Second, leaders in both states were concerned with their ability to sustain the use of Medicaid funds for social supports. For example, California’s Whole Person Care Pilots program will expire in 2021. The recently expanded definition of supplemental benefits in Medicare Advantage suggests that the Centers for Medicare & Medicaid Services may allow greater spending on social services over time, but even under more flexible payment models, investment in social interventions ultimately will depend on the choices of healthcare leaders.

Finally, findings from the study illustrate the importance of community-based organizations in delivering social interventions; therefore, healthcare organizations must work closely with these entities for program implementation.

"The dismantling of the US social safety-net cannot be fixed by the US health care system. But there are many health care leaders doing their very best to apply the equivalent of individual and system-level Band Aids where they can," Gottlieb said. "Those efforts are limited in two important ways: the healthcare safety-net is not replete with resources and there are still major barriers in how healthcare dollars can be used for what were traditionally considered 'non-healthcare' activities. The people in California and Oregon that we spoke with are trying to dismantle some of the barriers to spending flexibility, especially, by emphasizing that activities that help meet basic material needs like food and housing are foundational to health."

Gottlieb looks forward to seeing how other states continue to grow and learn from lessons in Oregon and California.
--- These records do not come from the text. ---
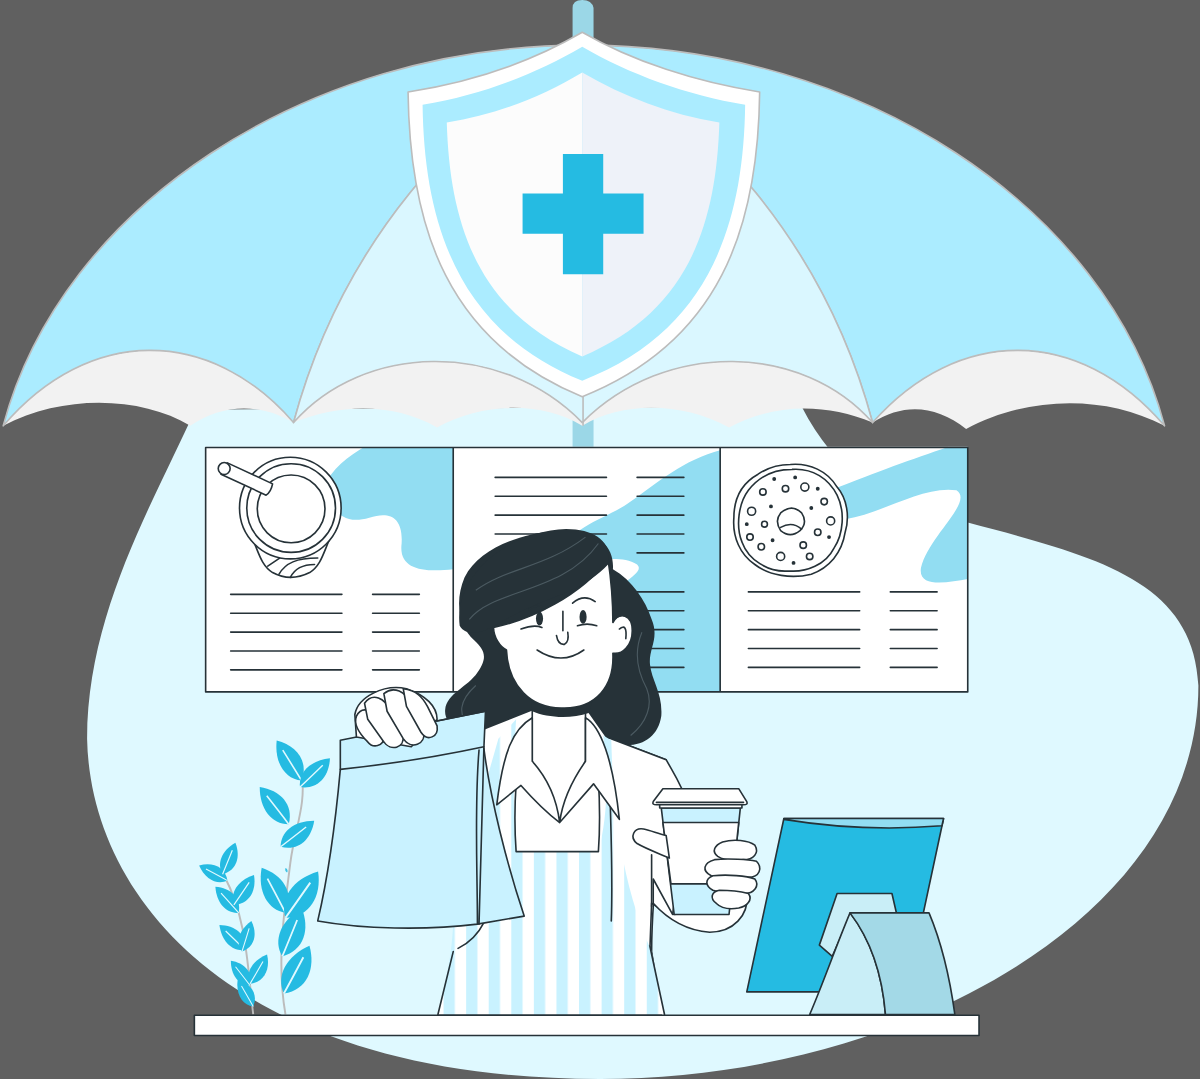
<!DOCTYPE html>
<html lang="en">
<head>
<meta charset="utf-8">
<title>Small business insurance illustration</title>
<style>
:root{
  --backdrop:#606060; --mist:#dff9ff; --sky:#abecff; --pale:#daf7ff; --bag:#c9f2ff;
  --wash:#92ddf2; --blue:#25bbe2; --steel:#9bd7e7; --ink:#263238; --grey:#f2f2f2;
  --edge:#bcbcbc; --white:#fff; --shade:#eef2f9;
}
html,body{margin:0;padding:0;background:var(--backdrop);overflow:hidden}
.canvas{display:block;width:1200px;height:1079px}
.line{stroke:var(--ink);stroke-width:1;stroke-linejoin:round;stroke-linecap:round}
.open{fill:none}
.paper{fill:var(--white)}
.wash{fill:var(--wash)}
.rib{stroke:var(--edge);stroke-width:1;stroke-linejoin:round}
.sky{fill:var(--sky)} .pale{fill:var(--pale)} .under{fill:var(--grey)}
.bag{fill:var(--bag)} .blue{fill:var(--blue)} .dark{fill:var(--ink)}
.steel{fill:var(--steel)}
.stem{fill:none;stroke:var(--edge);stroke-width:1.2}
</style>
</head>
<body>
<svg class="canvas" viewBox="0 0 744 669" preserveAspectRatio="none" role="img" aria-label="Café owner holding a bag and a cup at her counter, sheltered by an umbrella with a shield">
  <defs>
    <g id="menu-lines" class="line open">
      <path d="M0 0H69M0 11.7H69M0 23.4H69M0 35.1H69M0 46.8H69M88 0H117M88 11.7H117M88 23.4H117M88 35.1H117M88 46.8H117"/>
    </g>
    <g id="leaf">
      <path fill="#25bbe2" d="M0 0C-9-5-11-17-4-29C6-21 9-9 0 0Z"/>
      <path d="M0 0C-1-8-2-15-3-22" fill="none" stroke="#dff9ff" stroke-width="1"/>
    </g>
    <pattern id="stripes" width="14" height="20" patternUnits="userSpaceOnUse" x="275">
      <rect width="14" height="20" fill="#fff"/><rect width="7" height="20" fill="#c9f2ff"/>
    </pattern>
    <clipPath id="board-clip"><path d="M127 277H600V429H127Z"/></clipPath>
  </defs>

  <rect width="744" height="669" fill="#606060"/>
  <path id="ground-blob" fill="#dff9ff" d="M121 254C95 312 54 380 54 458C56 560 150 669 372 669C560 669 743 568 743 425C740 360 680 345 600 324C560 312 525 306 497 252Z"/>

  <g id="umbrella">
    <rect class="steel" x="355" y="240" width="13" height="40"/>
    <path class="steel" d="M355 28V5Q355 0 361 0T368 5V28Z"/>
    <path class="under" d="M2 264C40 244 88 246 118 264C138 250 162 250 182 262C130 202 55 202 2 264Z"/>
    <path class="under" d="M722 264C684 244 636 246 599 266C580 251 560 250 541 262C594 202 669 202 722 264Z"/>
    <path class="under rib" stroke-width=".5" d="M182 262C212 250 244 250 271 265C300 249 336 249 361 264C386 249 422 249 452 265C480 250 512 250 541 262C498 213 413 210 361 262C310 210 225 213 182 262Z" style="stroke:none"/>
    <path class="sky rib" d="M2 264C38 128 190 28 361 28C285 72 212 150 182 262C130 202 55 202 2 264Z"/>
    <path class="sky rib" d="M722 264C686 128 534 28 361 28C438 72 511 150 541 262C594 202 669 202 722 264Z"/>
    <path class="pale rib" d="M361 28C285 72 212 150 182 262C225 213 310 210 361 262C413 210 498 213 541 262C511 150 438 72 361 28Z"/>
    <path class="rib" d="M361.500 240V264"/>
  </g>

  <g id="shield">
    <path class="paper rib" d="M361 20C330 38 292 51 253 57C254 142 278 212 361 246C446 212 470 142 471 57C432 51 392 38 361 20Z"/>
    <path class="sky" d="M361 29C332 46 298 59 262 65C263 142 286 206 361 236C438 206 461 142 462 65C426 59 390 46 361 29Z"/>
    <path fill="#fcfcfc" d="M361 45C336 60 308 71 277 76C279 142 298 194 361 221Z"/>
    <path fill="#eef2f9" d="M361 45C387 60 415 71 446 76C444 142 425 194 361 221Z"/>
    <path class="blue" d="M349 95.500H374V120H399V145H374V170H349V145H324V120H349Z"/>
  </g>

  <g id="menu-boards">
    <rect class="paper" x="127" y="277" width="473" height="152"/>
    <g clip-path="url(#board-clip)" class="wash">
      <path d="M226 277H281V353C262 355 247 353 249 337C250 320 241 317 229 321C212 326 206 316 200 303C206 290 216 283 226 277Z"/>
      <path d="M447 279C424 285 408 299 391 311C376 322 352 326 350 344C362 352 382 342 395 350C401 356 380 362 374 376C366 395 372 415 386 429H447Z"/>
      <path d="M588 277C565 285 545 292 515 304L524 322C548 318 572 301 593 304C604 311 576 332 571 352C569 365 588 361 600 359V277Z"/>
    </g>
    <path class="line open" d="M127.500 277.500H600V429H127.500ZM281 277.500V429M446.500 277.500V429"/>
    <use href="#menu-lines" x="143" y="368.500"/>
    <use href="#menu-lines" x="307" y="296"/>
    <use href="#menu-lines" x="307" y="367"/>
    <use href="#menu-lines" x="464" y="367"/>

    <g id="drink" class="line paper">
      <path d="M155 331C160 340 161 350 169 355Q180 361 192 355C200 350 201 340 206 331Z"/>
      <path class="open" d="M173 356C177 349 184 346 197 346M180 358C183 352 189 350 195 350M166 351Q172 347 175 345"/>
      <circle cx="180" cy="315" r="31.500"/>
      <circle cx="180.500" cy="315" r="27.500"/>
      <circle cx="180.500" cy="315.500" r="21"/>
      <path d="M141 287L169 300Q168 305 165 307L137 294Z"/>
      <circle cx="139" cy="290.500" r="3.700"/>
    </g>

    <g id="donut" class="line paper">
      <path d="M490 288C502 287 513 292 519 302C525 309 527 320 524 330C522 343 514 352 503 356C491 359 477 357 468 350C459 344 454 333 455 321C455 308 461 299 470 294C476 290 483 288 490 288Z"/>
      <path class="open" d="M491 291C504 290 514 297 519 307C524 317 523 331 517 340C512 350 500 355 489 354C476 355 464 347 460 336C456 326 458 312 464 304C471 295 480 291 491 291Z"/>
      <path d="M484 318Q491 312 497 318Q501 324 496 329Q490 334 484 329Q480 323 484 318Z"/>
      <path class="open" d="M484 327Q491 323 497 328"/>
      <circle cx="473" cy="305" r="2"/><circle cx="487" cy="303" r="2"/><circle cx="499" cy="302" r="2.500"/><circle cx="511" cy="311" r="2"/>
      <circle cx="466" cy="317" r="2.500"/><circle cx="474" cy="325" r="1.800"/><circle cx="465" cy="333" r="2"/><circle cx="472" cy="339" r="2"/>
      <circle cx="484" cy="345" r="2.500"/><circle cx="498" cy="338" r="2"/><circle cx="507" cy="330" r="2"/><circle cx="515" cy="323" r="2.500"/><circle cx="502" cy="345" r="2"/>
      <g class="dark"><circle cx="480" cy="297" r=".7"/><circle cx="493" cy="296" r=".7"/><circle cx="507" cy="303" r=".7"/><circle cx="478" cy="314" r=".7"/><circle cx="503" cy="315" r=".7"/><circle cx="514" cy="333" r=".7"/><circle cx="479" cy="335" r=".7"/><circle cx="463" cy="325" r=".7"/><circle cx="492" cy="349" r=".7"/></g>
    </g>
  </g>

  <g id="plants">
    <path class="stem" d="M177 629C171 595 177 560 180 535C183 512 190 500 187 478M157 629C153 595 153 570 139 543"/>
    <g id="tall-plant">
      <use href="#leaf" transform="translate(187 484) rotate(-24)"/>
      <use href="#leaf" transform="translate(186 488) rotate(54) scale(.88)"/>
      <use href="#leaf" transform="translate(179 511) rotate(-30)"/>
      <use href="#leaf" transform="translate(174 525) rotate(60) scale(.9)"/>
      <use href="#leaf" transform="translate(178 541) rotate(-12) scale(.1)"/>
      <use href="#leaf" transform="translate(177 566) rotate(-20) scale(1.08)"/>
      <use href="#leaf" transform="translate(177 569) rotate(43) scale(1.2)"/>
      <use href="#leaf" transform="translate(175 593) rotate(30) scale(1.1)"/>
      <use href="#leaf" transform="translate(176 616) rotate(36) scale(1.15)"/>
    </g>
    <g id="short-plant">
      <use href="#leaf" transform="translate(141 546) rotate(-54) scale(.68)"/>
      <use href="#leaf" transform="translate(138 542) rotate(30) scale(.72)"/>
      <use href="#leaf" transform="translate(148 566) rotate(-34) scale(.74)"/>
      <use href="#leaf" transform="translate(145 561) rotate(42) scale(.76)"/>
      <use href="#leaf" transform="translate(152 589) rotate(-38) scale(.76)"/>
      <use href="#leaf" transform="translate(150 590) rotate(25) scale(.68)"/>
      <use href="#leaf" transform="translate(155 611) rotate(-30) scale(.66)"/>
      <use href="#leaf" transform="translate(155 610) rotate(38) scale(.72)"/>
      <use href="#leaf" transform="translate(157 624) rotate(-22) scale(.66)"/>
    </g>
  </g>

  <g id="owner">
    <path id="back-hair" class="dark" d="M345 329C372 327 381 340 380 353C392 360 400 372 404 384C409 396 402 402 403 412C404 422 411 430 410 444C408 458 396 465 380 461L340 465L301 462C289 459 275 450 276 440C277 430 290 426 296 417C303 407 300 403 294 397C284 388 282 372 288 358C297 340 322 331 345 329Z"/>
    <path id="shirt" class="line paper" d="M300 452L330 440H364L376 457L413 471C412 500 404 545 404 590L410 629H272C280 605 283 590 283 560Z"/>
    <path id="sleeve" class="line paper" d="M376 457L413 471C418 480 423 487 427 500L417 567C411 566 408 562 404 560L403 587C396 584 385 576 379 571L378 500Z"/>
    <path id="apron" fill="url(#stripes)" d="M309 458L320 446C318 475 318 500 320 528H371C377 505 377 482 374 456L379 459C380 490 382 540 404 590L412 629H271C279 600 280 588 281 573L297 500Z"/>
    <path class="line open" d="M281 590L271.500 629M403 587L412 629M404 530V562M284 588C292 584 297 578 300 572M378 486C379 522 380 544 379 571"/>
    <path id="bib-opening" class="line paper" d="M320 486C319 500 319 514 320 528H371C372 514 372 500 371 483L347 470Z"/>
    <path id="neck" class="paper" d="M330 434H363V472L347 509L330 472Z"/>
    <path id="neck-shadow" class="dark" d="M329 432C340 441 358 440 369 430L365 442C354 446 339 445 330 441Z"/>
    <path class="line open" d="M330 440V472L347 508L363 472V440"/>
    <path id="collar" class="line paper" d="M330 445C318 452 312 466 308 499L323 487C331 496 339 504 347 510C345 494 339 482 330 472ZM363 445C372 450 380 470 384 508L368 486C361 494 354 502 347 510C349 494 356 482 363 472Z"/>

    <path id="face" class="line paper" d="M306 389C330 384 360 369 377 347C379 360 380 373 380 386C384 379 392 381 392 391C392 400 386 406 380 405C381 426 369 439 350 439C329 440 315 425 314 403C310 401 306 395 306 389Z"/>
    <path id="fringe" class="dark" d="M285 388C281 357 315 329 351 328C370 328 380 337 377 350C364 364 346 369 330 376C317 381 308 388 300 391C293 393 288 393 285 388Z"/>
    <path fill="none" stroke="#4b5a61" stroke-width=".7" d="M291 384C306 365 349 368 371 337M295 366C314 352 338 352 363 333M398 392C393 404 395 416 401 427C405 437 401 448 391 456M295 425C285 434 283 443 292 452"/>
    <g id="features">
      <ellipse class="dark" cx="334.500" cy="383.500" rx="2.200" ry="4.300"/>
      <ellipse class="dark" cx="361.500" cy="382.500" rx="2.200" ry="4.300"/>
      <path class="line open" d="M323 390Q331 387 336 389M358 388Q364 386 370 388M328 378Q333 374 338 377M355 374Q362 368 369 373M349 379V391M345 394Q346 400 350 399.500Q353 398 352 392M333 403Q348 413 362 403M384 390Q389 386 388 396"/>
    </g>
  </g>

  <g id="takeaway-bag" class="line bag">
    <path d="M211 459L301 441L300 464C304 495 314 535 325 568L296 573C263 577 225 576 197 571C204 541 208 510 211 477Z"/>
    <path class="open" d="M211 477C240 474 272 469 300 463M297 465C294 500 296 538 296 573M300 464L297 573"/>
    <g id="bag-hand" class="paper">
      <path d="M220 443C222 432 238 424 252 427C264 431 271 438 271 446L255 463L221 457Z"/>
      <path d="M221 444C224 438 231 439 232 447L238 457C238 463 231 464 228 460C222 454 219 449 221 444Z"/>
      <path d="M226 436C231 429 239 433 241 440L250 456C251 464 242 466 238 460L228 446Z"/>
      <path d="M238 430C244 425 252 429 254 436L263 453C264 462 255 465 250 458L240 441Z"/>
      <path d="M250 427C258 428 262 432 265 438L271 450C272 457 265 460 261 454L252 438Z"/>
    </g>
    <path d="M271 447L301 441"/>
  </g>

  <g id="coffee-cup" class="line paper">
    <path d="M405 545L417 567L450 565L463 556C464 567 455 578 440 578C427 577 415 571 405 560Z"/>
    <path class="bag" d="M410 501H459L452 567H418Z"/>
    <path d="M411 510H458L454 548H416Z"/>
    <path d="M409 497H460V501H409Z"/>
    <path d="M411 489H458L463 497Q464 499 461 499H407Q404 499 405 497Z"/>
    <path class="open" d="M407 497.500H461"/>
    <path d="M415 532C408 529 400 526 395 523C390 519 393 513 399 514C404 515 408 517 413 518Z"/>
    <path d="M448 522C455 520 464 521 468 524C471 529 467 533 461 533C453 534 448 533 445 531C441 528 443 524 448 522Z"/>
    <path d="M443 533C452 532 464 533 469 534C473 538 471 544 464 544C455 545 446 545 441 543C435 540 436 535 443 533Z"/>
    <path d="M442 543C451 542 463 543 468 545C471 549 468 554 461 554C453 554 447 554 442 552C437 549 437 545 442 543Z"/>
    <path d="M446 552C453 552 460 553 464 554C467 558 463 562 458 563C452 564 447 563 444 560C440 557 441 553 446 552Z"/>
  </g>

  <g id="till-screen" class="line">
    <path class="blue" d="M486 507.500H585L562 615H463Z"/>
    <path class="wash" d="M486 507.500H585L584 512Q535 516 486 508Z"/>
    <path fill="#c9eef7" d="M519 554H553L556 567L527 568L516 593L508 586Z"/>
    <path fill="#c9eef7" d="M527 566C517 590 511 608 502 629H549C547 604 540 583 527 566Z"/>
    <path fill="#a3d9e7" d="M527 566H576C584 585 589 607 592 629H549C547 604 540 583 527 566Z"/>
  </g>

  <rect id="counter" class="line paper" x="120.500" y="629.500" width="486.500" height="12.500"/>
</svg>
</body>
</html>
"We’ve been excited to see how much is happening in other states, not only under waivers (like in North Carolina) but also under other value based payment innovations," she added.